She could have as little as a month left.
I called her oldest friend – one of her only remaining friends – that night to update her. It was a hard conversation to have. She said she’d call me back soon. She’s thinking of coming up.
I have a few other people to call, I think. But, sadly, over the years Mom has shut doors on long-standing friendships. There are only a couple of people who still call the house to say hello and to check on her, on dad. They get in touch with me if (like recently) there is something wrong with the phone at mom and dad’s house. Two people. Interestingly, both were nurses. That’s not how she knows them – one she’s known since they were five – a lifetime friendship. The other was married to my dad’s uncle, so she’s sort of a relative that way but not by blood.
But I digress.
One minute I’m fine, the next I’m not. I have times where I can talk about all this matter-of-factly, without emotions spilling over. And then other times I can’t even get a word out without my voice cracking.
Last night was the elementary school christmas concert. alex was in it. During most of it I was annoyed at this tall kid who showed up late and stood next to his mom and IN FRONT OF ME and a shorter older woman. I kept glaring at him. He’s in the eighth grade according to alex, and he is growing a mustache…much like the one his mom has.
Anyway, I fought off my short-person rage, moved to a different spot, and focused on watching Alex and listening to the songs.
And then, out of the blue, during the last song, which was about drinking hot cocoa, I suddenly felt tears welling. I don’t even know why! Hot cocoa? But then, why not?
It’s my mother. And mothers are everything. Every little bit and piece of my childhood, just about, connects to my mother. So why not hot cocoa?
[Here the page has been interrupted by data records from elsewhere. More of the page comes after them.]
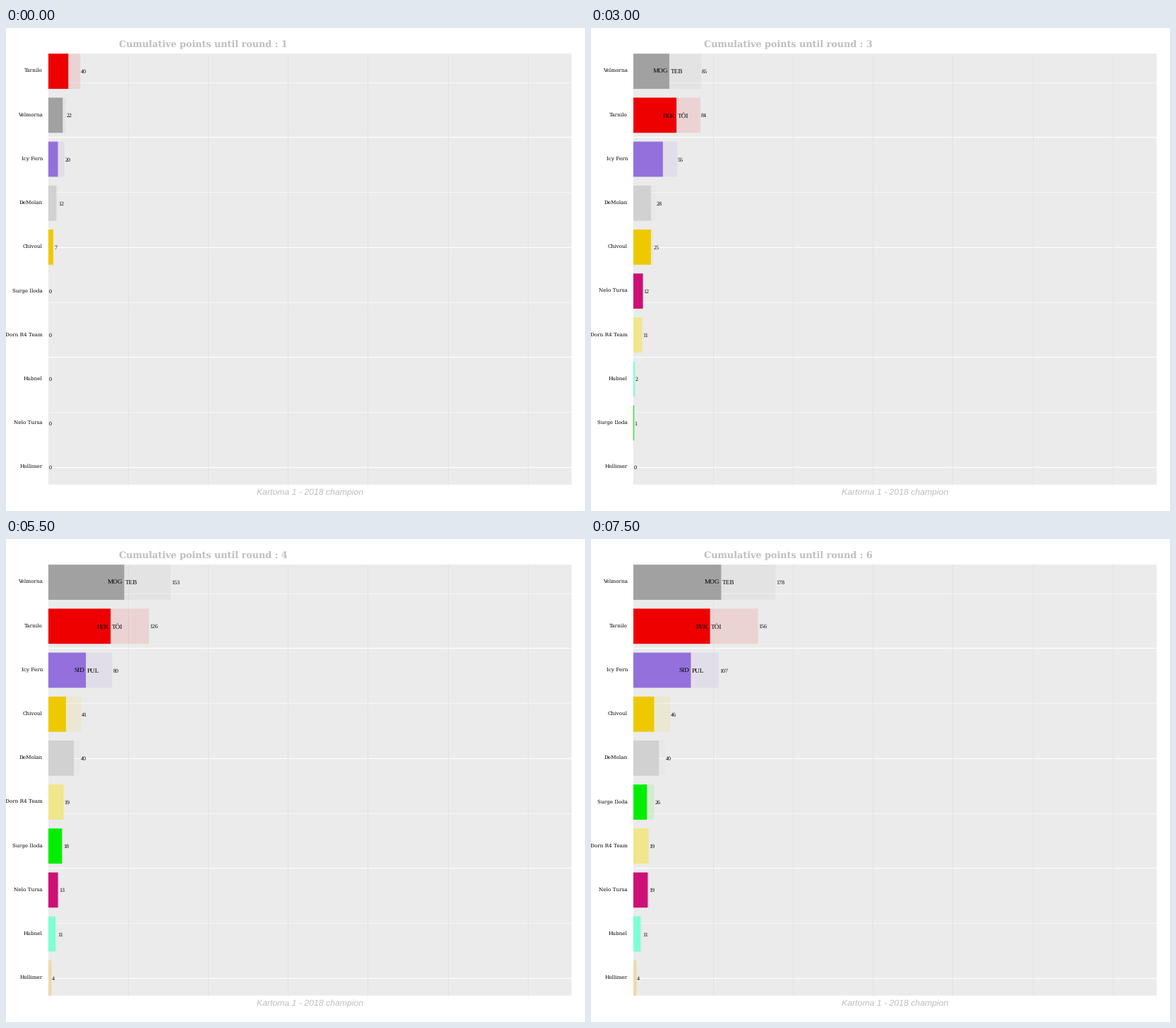
A matplotlib script that plays this animation: 820x683 px, repeating every 8 s.

```python
import matplotlib.pyplot as plt
from matplotlib.animation import FuncAnimation
from matplotlib.patches import Rectangle

W, H, DPI = 820, 683, 64  # a power of two keeps the pixel size exact
LEFT, RIGHT, TOP, BOTTOM = 60, 801, 36.3, 645.6
ROW = (BOTTOM - TOP) / 9.8
UNIT = 1.131  # pixels per point
BAR = 0.8 * ROW
CODE_MINIMUM = 70

# name, colour, driver codes, (leading driver, team total) after each round
TEAMS = [
    ("Tarnilo", "#ee0000", ("FEK", "TÖI"),
     [(25, 40), (50, 65), (54, 84), (66, 114), (78, 126), (96, 156)]),
    ("Surge Iloda", "#00ee00", None,
     [(0, 0), (1, 1), (1, 1), (15, 16), (17, 18), (17, 26)]),
    ("Dorn R4 Team", "#f0e68c", None,
     [(0, 0), (10, 10), (11, 11), (11, 11), (19, 19), (19, 19)]),
    ("DeMolan", "#d1d1d1", None,
     [(10, 12), (16, 22), (22, 28), (28, 36), (32, 40), (32, 40)]),
    ("Velmorna", "#a1a1a1", ("MOG", "TEB"),
     [(18, 22), (33, 55), (45, 85), (70, 110), (95, 153), (110, 178)]),
    ("Icy Fern", "#9370db", ("SID", "PUL"),
     [(12, 20), (12, 20), (37, 55), (37, 55), (47, 80), (72, 107)]),
    ("Chivoul", "#eec900", None,
     [(6, 7), (14, 15), (22, 25), (22, 35), (22, 41), (26, 46)]),
    ("Hubnel", "#7fffd4", None,
     [(0, 0), (2, 2), (2, 2), (8, 10), (9, 11), (9, 11)]),
    ("Nelo Tursa", "#cd1076", None,
     [(0, 0), (12, 12), (12, 12), (12, 13), (12, 13), (18, 19)]),
    ("Hollimer", "#eed8ae", None,
     [(0, 0), (0, 0), (0, 0), (4, 4), (4, 4), (4, 4)]),
]
ROUNDS = 6

plt.rcParams["text.hinting"] = "none"
fig = plt.figure(figsize=(W / DPI, H / DPI), dpi=DPI, facecolor="white")
ax = fig.add_axes([0, 0, 1, 1])
ax.set(xlim=(0, W), ylim=(H, 0))
ax.axis("off")


def row_y(rank):
    """Centre of a row; ranks start at 1."""
    return TOP + BAR / 2 + (rank - 1) * ROW


def box(x, y, w, h, color, z, alpha=1):
    return ax.add_patch(Rectangle((x, y), w, h, fc=color, lw=0, alpha=alpha,
                                  zorder=z, snap=False))


def label(x, y, text, px, font, ha="left", **style):
    return ax.text(x, y, text, fontsize=px * 72 / DPI, family=font, ha=ha,
                   va="baseline", zorder=5, **style)


def grid_line(xs, ys, px, color):
    ax.plot(xs, ys, lw=px * 72 / DPI, color=color, zorder=1,
            solid_capstyle="butt")


def draw_panel():
    box(LEFT, TOP, RIGHT - LEFT, BOTTOM - TOP, "#ebebeb", 0)
    for k in range(1, 9):
        y = row_y(1.25 * k)
        major = k % 2 == 0
        grid_line([LEFT, RIGHT], [y, y], 1.2 if major else 0.6, "white")
    for k in range(1, 7):
        x = LEFT + 100 * k * UNIT
        grid_line([x, x], [TOP, BOTTOM], 1, "#e2e2e2")
    label((LEFT + RIGHT) / 2, 661, "Kartoma 1 - 2018 champion", 12.2,
          "Liberation Sans", "center", style="italic", color="#bebebe")


def draw_standings(stage):
    artists = []
    ranking = sorted(TEAMS, key=lambda team: -team[3][stage][1])
    for rank, (name, color, codes, points) in enumerate(ranking, 1):
        lead, total = points[stage]
        y = row_y(rank)
        split, end = LEFT + lead * UNIT, LEFT + total * UNIT
        artists += [
            box(LEFT, y - BAR / 2, split - LEFT, BAR, color, 2),
            box(split, y - BAR / 2, end - split, BAR, color, 2, 0.1),
            label(52, y + 1.2, name, 7.2, "DejaVu Serif", "right"),
            label(end + 0.4 * len(str(total)), y + 3, str(total), 8,
                  "Liberation Serif"),
        ]
        if codes and total > CODE_MINIMUM:
            for code, x, ha in zip(codes, (split - 2, split + 1.7),
                                   ("right", "left")):
                artists.append(label(x, y + 3.2, code, 9.2,
                                     "Liberation Serif", ha))
    return artists


draw_panel()
standings = [draw_standings(stage) for stage in range(ROUNDS)]
title = label(159.5, 27, "", 12.8, "DejaVu Serif", weight="bold",
              color="#bebebe")


def update(i):
    # The bars jump one step ahead of the title.
    current = (i + 1) // 3
    for stage, artists in enumerate(standings):
        for artist in artists:
            artist.set_visible(stage == current)
    title.set_text(f"Cumulative points until round : {i // 3 + 1}")
    return []


anim = FuncAnimation(fig, update, frames=16, interval=500, repeat=True,
                     repeat_delay=0, blit=False)
plt.show()
```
I’ve got today off. It’s a paid personal day. I need it. My boss thought I needed it. I need time by myself. Time to be kind to myself and not take care of anyone else.
Time to cry if I need to.
Maybe I’ll go make some hot cocoa.